■ What you should do
The lines to find are those in the entries that hold the word "charcoal"; copy every one of them.

■ Entries taken from a collection
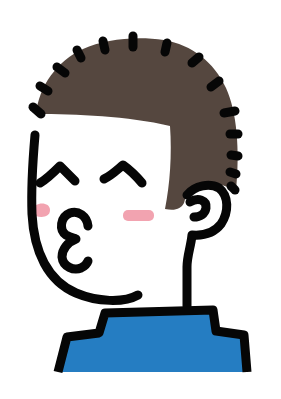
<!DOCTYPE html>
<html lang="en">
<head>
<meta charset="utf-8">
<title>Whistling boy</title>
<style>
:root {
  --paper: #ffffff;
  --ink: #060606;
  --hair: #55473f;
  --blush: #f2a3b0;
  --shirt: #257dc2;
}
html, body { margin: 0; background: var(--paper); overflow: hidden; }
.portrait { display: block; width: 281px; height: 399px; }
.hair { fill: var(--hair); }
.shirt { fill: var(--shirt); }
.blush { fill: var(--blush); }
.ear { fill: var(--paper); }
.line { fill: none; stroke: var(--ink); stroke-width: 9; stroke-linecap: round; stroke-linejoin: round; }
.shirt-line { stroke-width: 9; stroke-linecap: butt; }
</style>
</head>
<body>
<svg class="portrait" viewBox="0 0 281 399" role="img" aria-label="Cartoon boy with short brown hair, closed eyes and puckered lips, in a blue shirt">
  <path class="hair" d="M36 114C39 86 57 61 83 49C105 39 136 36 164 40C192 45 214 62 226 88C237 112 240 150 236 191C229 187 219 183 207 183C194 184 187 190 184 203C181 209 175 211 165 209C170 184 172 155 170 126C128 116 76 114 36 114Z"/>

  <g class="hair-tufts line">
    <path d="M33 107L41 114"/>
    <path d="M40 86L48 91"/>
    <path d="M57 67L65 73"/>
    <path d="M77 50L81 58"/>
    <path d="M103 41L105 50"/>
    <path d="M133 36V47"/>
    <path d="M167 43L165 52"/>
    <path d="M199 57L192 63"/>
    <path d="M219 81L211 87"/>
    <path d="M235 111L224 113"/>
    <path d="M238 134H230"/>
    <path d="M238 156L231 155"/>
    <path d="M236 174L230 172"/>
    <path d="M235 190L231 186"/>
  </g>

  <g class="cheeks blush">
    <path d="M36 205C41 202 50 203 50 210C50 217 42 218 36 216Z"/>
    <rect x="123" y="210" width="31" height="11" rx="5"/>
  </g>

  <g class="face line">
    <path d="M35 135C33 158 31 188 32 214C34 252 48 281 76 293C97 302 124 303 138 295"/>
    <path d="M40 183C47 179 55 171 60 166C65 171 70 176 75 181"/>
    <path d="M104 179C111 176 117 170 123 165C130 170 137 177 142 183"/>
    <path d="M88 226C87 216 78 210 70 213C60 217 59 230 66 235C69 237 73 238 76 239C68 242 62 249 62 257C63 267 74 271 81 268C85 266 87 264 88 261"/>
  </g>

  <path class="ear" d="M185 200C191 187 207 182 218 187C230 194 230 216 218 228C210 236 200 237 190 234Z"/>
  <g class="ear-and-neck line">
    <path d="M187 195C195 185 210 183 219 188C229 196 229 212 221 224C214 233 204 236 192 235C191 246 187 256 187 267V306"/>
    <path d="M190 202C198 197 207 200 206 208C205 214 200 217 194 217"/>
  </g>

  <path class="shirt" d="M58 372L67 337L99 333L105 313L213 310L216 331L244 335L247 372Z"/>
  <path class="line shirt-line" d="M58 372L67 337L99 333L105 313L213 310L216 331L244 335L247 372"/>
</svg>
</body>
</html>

==

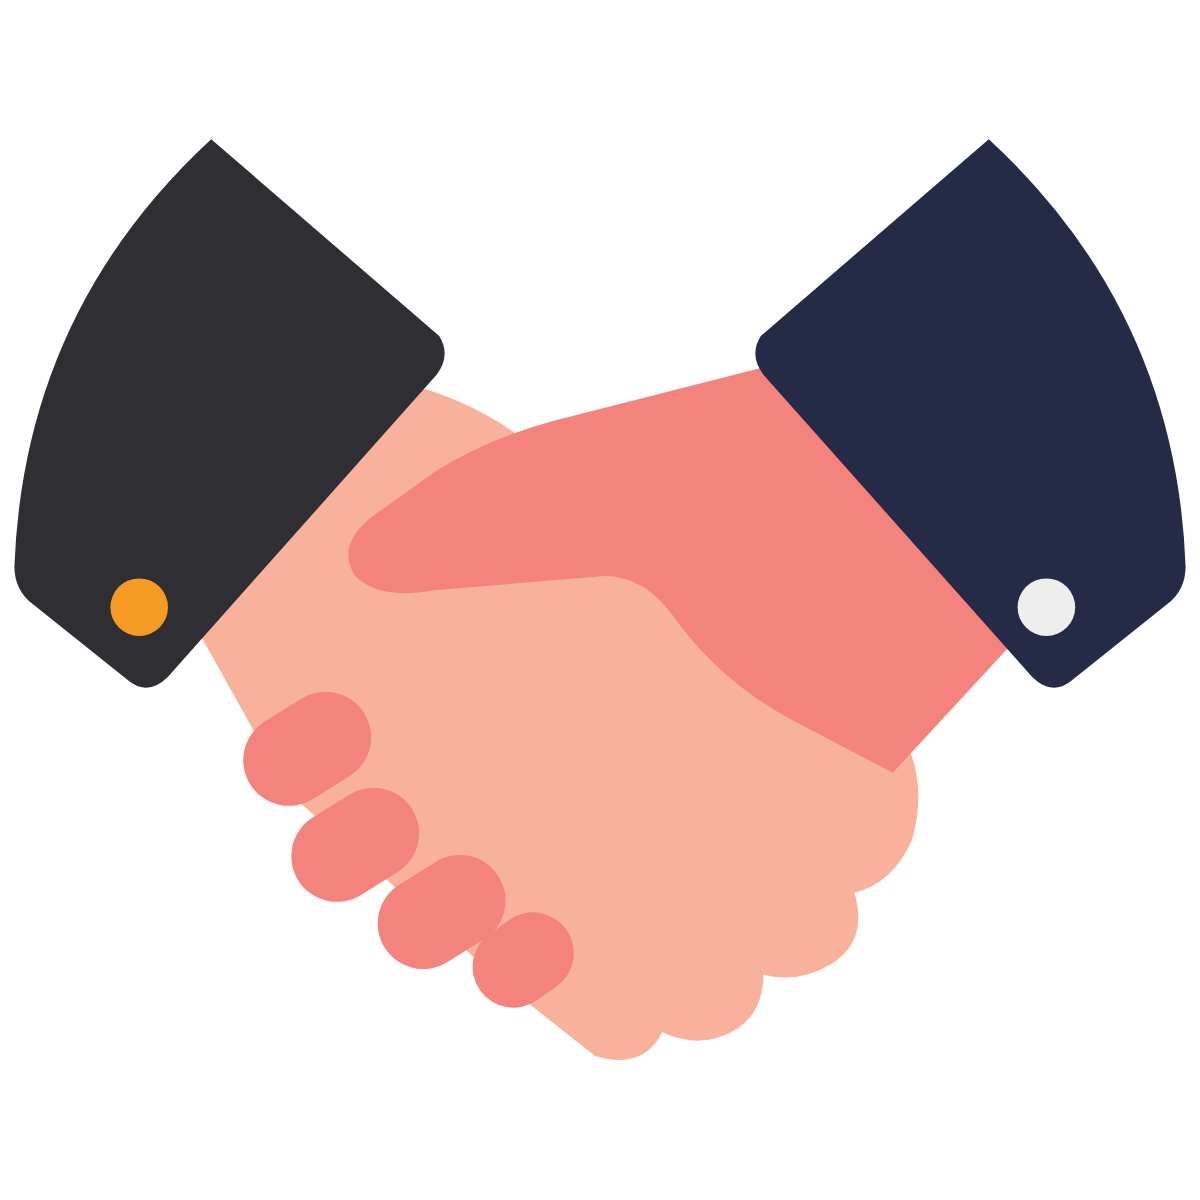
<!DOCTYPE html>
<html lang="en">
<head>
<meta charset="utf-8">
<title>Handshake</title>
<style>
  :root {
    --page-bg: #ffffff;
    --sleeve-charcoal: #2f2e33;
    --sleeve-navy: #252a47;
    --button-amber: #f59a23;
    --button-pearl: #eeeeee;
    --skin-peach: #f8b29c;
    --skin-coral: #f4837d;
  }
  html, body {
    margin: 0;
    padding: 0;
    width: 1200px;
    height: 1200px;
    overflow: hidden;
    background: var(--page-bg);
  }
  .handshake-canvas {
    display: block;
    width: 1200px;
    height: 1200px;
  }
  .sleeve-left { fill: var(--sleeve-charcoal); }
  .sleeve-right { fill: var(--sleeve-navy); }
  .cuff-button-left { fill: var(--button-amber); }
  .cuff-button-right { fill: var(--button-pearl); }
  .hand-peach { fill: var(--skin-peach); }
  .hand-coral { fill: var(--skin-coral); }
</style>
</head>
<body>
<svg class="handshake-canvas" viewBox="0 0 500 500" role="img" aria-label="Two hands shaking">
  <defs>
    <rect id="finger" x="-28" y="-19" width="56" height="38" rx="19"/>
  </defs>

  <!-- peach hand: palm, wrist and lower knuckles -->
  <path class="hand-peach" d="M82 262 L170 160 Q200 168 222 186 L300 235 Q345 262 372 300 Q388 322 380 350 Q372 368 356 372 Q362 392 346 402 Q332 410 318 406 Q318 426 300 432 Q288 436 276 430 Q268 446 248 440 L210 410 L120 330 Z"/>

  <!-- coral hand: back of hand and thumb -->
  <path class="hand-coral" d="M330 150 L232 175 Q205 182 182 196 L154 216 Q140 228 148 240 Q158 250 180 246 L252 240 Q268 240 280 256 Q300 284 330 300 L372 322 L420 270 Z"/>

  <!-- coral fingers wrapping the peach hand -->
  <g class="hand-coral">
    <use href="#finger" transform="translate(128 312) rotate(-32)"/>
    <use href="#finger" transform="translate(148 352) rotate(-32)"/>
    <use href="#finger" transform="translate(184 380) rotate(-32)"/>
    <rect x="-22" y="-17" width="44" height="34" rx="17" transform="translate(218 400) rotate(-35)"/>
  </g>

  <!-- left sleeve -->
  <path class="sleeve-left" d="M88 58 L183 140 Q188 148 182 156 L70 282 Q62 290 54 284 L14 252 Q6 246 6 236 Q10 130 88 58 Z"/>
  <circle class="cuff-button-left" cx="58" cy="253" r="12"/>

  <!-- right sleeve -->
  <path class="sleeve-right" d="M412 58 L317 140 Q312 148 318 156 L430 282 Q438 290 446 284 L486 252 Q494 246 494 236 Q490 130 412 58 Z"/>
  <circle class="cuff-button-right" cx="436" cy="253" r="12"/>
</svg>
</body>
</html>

==

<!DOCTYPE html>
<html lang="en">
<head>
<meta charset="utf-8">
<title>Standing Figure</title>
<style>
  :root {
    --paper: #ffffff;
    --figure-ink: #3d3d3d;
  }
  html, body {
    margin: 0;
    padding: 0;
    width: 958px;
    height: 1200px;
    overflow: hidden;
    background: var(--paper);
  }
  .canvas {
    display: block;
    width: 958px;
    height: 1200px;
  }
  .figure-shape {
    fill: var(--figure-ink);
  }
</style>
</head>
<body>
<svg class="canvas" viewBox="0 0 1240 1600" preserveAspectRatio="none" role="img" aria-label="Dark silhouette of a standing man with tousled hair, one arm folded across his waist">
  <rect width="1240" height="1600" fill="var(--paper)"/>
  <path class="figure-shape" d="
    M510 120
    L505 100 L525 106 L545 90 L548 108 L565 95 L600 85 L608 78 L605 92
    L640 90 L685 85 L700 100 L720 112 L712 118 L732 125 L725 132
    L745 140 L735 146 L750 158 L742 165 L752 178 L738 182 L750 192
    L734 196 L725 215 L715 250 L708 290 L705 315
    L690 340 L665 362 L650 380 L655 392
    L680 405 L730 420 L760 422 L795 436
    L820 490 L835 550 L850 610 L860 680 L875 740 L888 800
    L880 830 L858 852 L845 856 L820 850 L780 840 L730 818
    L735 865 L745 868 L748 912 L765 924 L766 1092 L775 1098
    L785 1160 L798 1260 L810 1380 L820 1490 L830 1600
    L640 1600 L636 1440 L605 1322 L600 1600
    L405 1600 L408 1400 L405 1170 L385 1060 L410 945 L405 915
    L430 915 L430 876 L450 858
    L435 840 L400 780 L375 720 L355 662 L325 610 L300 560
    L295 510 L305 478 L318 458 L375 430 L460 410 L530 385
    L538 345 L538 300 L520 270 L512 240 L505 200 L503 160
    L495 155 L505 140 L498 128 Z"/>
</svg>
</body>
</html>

■ Result
    --sleeve-charcoal: #2f2e33;
  .sleeve-left { fill: var(--sleeve-charcoal); }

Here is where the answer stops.